Roomster is a popular website that matches up potential roommates. It's heavily used by lower-income consumers and students looking for an affordable living arrangement. But a lawsuit charges that many of the listings and reviews are fraudulent.
The lawsuit was filed by six states and the Federal Trade Commission last August.
“Roomster polluted the online marketplace with fake reviews and phony listings, making it even harder for people to find affordable rental housing,” said Samuel Levine, Director of the FTC’s Bureau of Consumer Protection. “Along with our state partners, we aim to hold Roomster and its top executives accountable and return money to hardworking renters.”
The complaint alleges that Roomster and its owners have taken tens of millions of dollars from largely low-income and student prospective renters who need reliable housing the most and can least afford to lose money. Separately, the FTC and the states filed a proposed order against Jonathan Martinez – who allegedly sold Roomster tens of thousands of fake reviews – requiring him to pay $100,000 and cooperate in the FTC’s case against Roomster.
Roomster denies the charges
The company denied the allegations and filed for a dismissal claiming that it did not know of the alleged violations and that the Communications Decency Act shields them from liability.
But U.S. District Judge Colleen McMahon in Manhattan said Wednesday that the lawsuit cites evidence that "strongly suggests" that Roomster and its executives knew that their platform contained thousands of fake reviews and bogus listings.

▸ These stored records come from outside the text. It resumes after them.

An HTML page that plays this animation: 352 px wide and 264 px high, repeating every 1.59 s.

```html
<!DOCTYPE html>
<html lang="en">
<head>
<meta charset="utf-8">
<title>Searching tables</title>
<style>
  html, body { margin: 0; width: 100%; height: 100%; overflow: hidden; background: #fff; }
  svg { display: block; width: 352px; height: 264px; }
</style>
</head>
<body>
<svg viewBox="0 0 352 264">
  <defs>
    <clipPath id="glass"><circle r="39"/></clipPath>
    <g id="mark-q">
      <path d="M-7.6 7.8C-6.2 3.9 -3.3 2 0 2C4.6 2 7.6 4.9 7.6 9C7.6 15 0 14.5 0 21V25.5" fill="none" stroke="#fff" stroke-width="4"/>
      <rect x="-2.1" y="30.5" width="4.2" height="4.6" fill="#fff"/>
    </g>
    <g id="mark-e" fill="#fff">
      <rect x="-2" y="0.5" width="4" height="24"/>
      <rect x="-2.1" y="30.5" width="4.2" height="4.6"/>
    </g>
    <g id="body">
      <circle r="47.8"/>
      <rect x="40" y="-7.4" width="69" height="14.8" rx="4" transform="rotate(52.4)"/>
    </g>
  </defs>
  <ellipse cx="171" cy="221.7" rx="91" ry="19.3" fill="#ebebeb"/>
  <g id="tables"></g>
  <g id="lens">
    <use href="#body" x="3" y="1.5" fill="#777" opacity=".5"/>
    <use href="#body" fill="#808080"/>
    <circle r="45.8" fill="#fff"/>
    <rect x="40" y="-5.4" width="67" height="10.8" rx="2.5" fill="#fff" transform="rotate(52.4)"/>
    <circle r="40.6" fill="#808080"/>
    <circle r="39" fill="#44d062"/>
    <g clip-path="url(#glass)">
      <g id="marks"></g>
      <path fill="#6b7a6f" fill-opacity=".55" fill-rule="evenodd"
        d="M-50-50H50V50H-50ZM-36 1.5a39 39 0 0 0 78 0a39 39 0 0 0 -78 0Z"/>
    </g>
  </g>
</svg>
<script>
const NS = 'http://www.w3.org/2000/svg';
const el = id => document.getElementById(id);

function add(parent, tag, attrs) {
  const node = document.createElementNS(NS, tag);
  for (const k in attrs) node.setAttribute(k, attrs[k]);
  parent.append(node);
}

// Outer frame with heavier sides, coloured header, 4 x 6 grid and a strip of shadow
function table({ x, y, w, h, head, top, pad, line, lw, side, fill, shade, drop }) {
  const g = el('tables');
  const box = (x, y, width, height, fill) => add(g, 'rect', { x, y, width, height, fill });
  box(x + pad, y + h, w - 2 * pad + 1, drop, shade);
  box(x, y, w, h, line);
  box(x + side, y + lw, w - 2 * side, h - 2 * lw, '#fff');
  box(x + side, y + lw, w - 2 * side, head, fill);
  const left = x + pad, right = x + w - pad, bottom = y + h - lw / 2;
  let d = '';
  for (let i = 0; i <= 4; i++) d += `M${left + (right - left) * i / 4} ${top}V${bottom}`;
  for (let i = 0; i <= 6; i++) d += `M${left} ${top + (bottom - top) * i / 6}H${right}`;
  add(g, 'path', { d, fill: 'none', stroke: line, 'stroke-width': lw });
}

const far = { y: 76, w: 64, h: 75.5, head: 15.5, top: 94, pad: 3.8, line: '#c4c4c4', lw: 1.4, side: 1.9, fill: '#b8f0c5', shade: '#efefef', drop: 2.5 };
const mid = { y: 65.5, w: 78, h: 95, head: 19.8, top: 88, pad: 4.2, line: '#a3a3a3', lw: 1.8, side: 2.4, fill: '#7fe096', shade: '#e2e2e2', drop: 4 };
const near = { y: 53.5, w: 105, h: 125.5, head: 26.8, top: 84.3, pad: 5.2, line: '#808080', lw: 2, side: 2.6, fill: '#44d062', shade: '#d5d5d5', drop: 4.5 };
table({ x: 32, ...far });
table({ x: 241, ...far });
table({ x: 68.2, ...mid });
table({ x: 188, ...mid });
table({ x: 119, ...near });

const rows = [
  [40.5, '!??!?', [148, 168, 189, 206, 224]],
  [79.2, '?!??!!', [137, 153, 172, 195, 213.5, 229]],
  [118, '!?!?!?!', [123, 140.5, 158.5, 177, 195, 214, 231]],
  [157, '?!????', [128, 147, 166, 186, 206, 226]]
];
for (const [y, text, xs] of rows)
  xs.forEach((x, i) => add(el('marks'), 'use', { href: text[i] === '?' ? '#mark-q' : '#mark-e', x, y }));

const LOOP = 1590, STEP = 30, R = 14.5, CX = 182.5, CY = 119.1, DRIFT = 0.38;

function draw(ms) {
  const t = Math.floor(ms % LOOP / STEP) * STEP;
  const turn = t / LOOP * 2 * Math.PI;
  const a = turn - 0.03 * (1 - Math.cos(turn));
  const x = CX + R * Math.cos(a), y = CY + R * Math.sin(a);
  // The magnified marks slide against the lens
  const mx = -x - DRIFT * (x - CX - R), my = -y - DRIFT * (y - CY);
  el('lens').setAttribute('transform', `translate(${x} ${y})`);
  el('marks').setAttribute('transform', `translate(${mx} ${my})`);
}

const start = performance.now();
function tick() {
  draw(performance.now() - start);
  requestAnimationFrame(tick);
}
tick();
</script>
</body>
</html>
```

She also said the plaintiffs demonstrated "a realistic likelihood of recurrence given defendants' pattern of willful and deliberate behavior over the course of several years" and ordered the trial to proceed.
McMahon also rejected the argument that the Communications Decency Act absolves Roomster of responsibility for its actions. That's the law that holds internet platforms harmless for the statements posted by their users.
McMahon said that law "does not immunize defendants from liability for their own unlawful conduct."
"Illegal and unacceptable"
“There is a term for lying and deceiving your customers to grow your business: Fraud. Roomster used illegal and unacceptable practices to grow its business at the expense of low-income renters and students,” said New York Attorney General Letitia James. “Unlike Roomster’s unverified listings and fake reviews, their deceptive business practices will not go unchecked."
New York-based Roomster operates a website and mobile apps where users can pay a fee to access living arrangement listings, including rental properties, room rentals, sublets, and roommate requests. But the lawsuit says Roomster used fake reviews and other misrepresentations to lure consumers to its platform and pay for access to listings that often turned out to be fake.
The complaint also alleges that Martinez, doing business as AppWinn, deceptively promoted the Roomster platform by providing tens of thousands of fake four- and five-star reviews.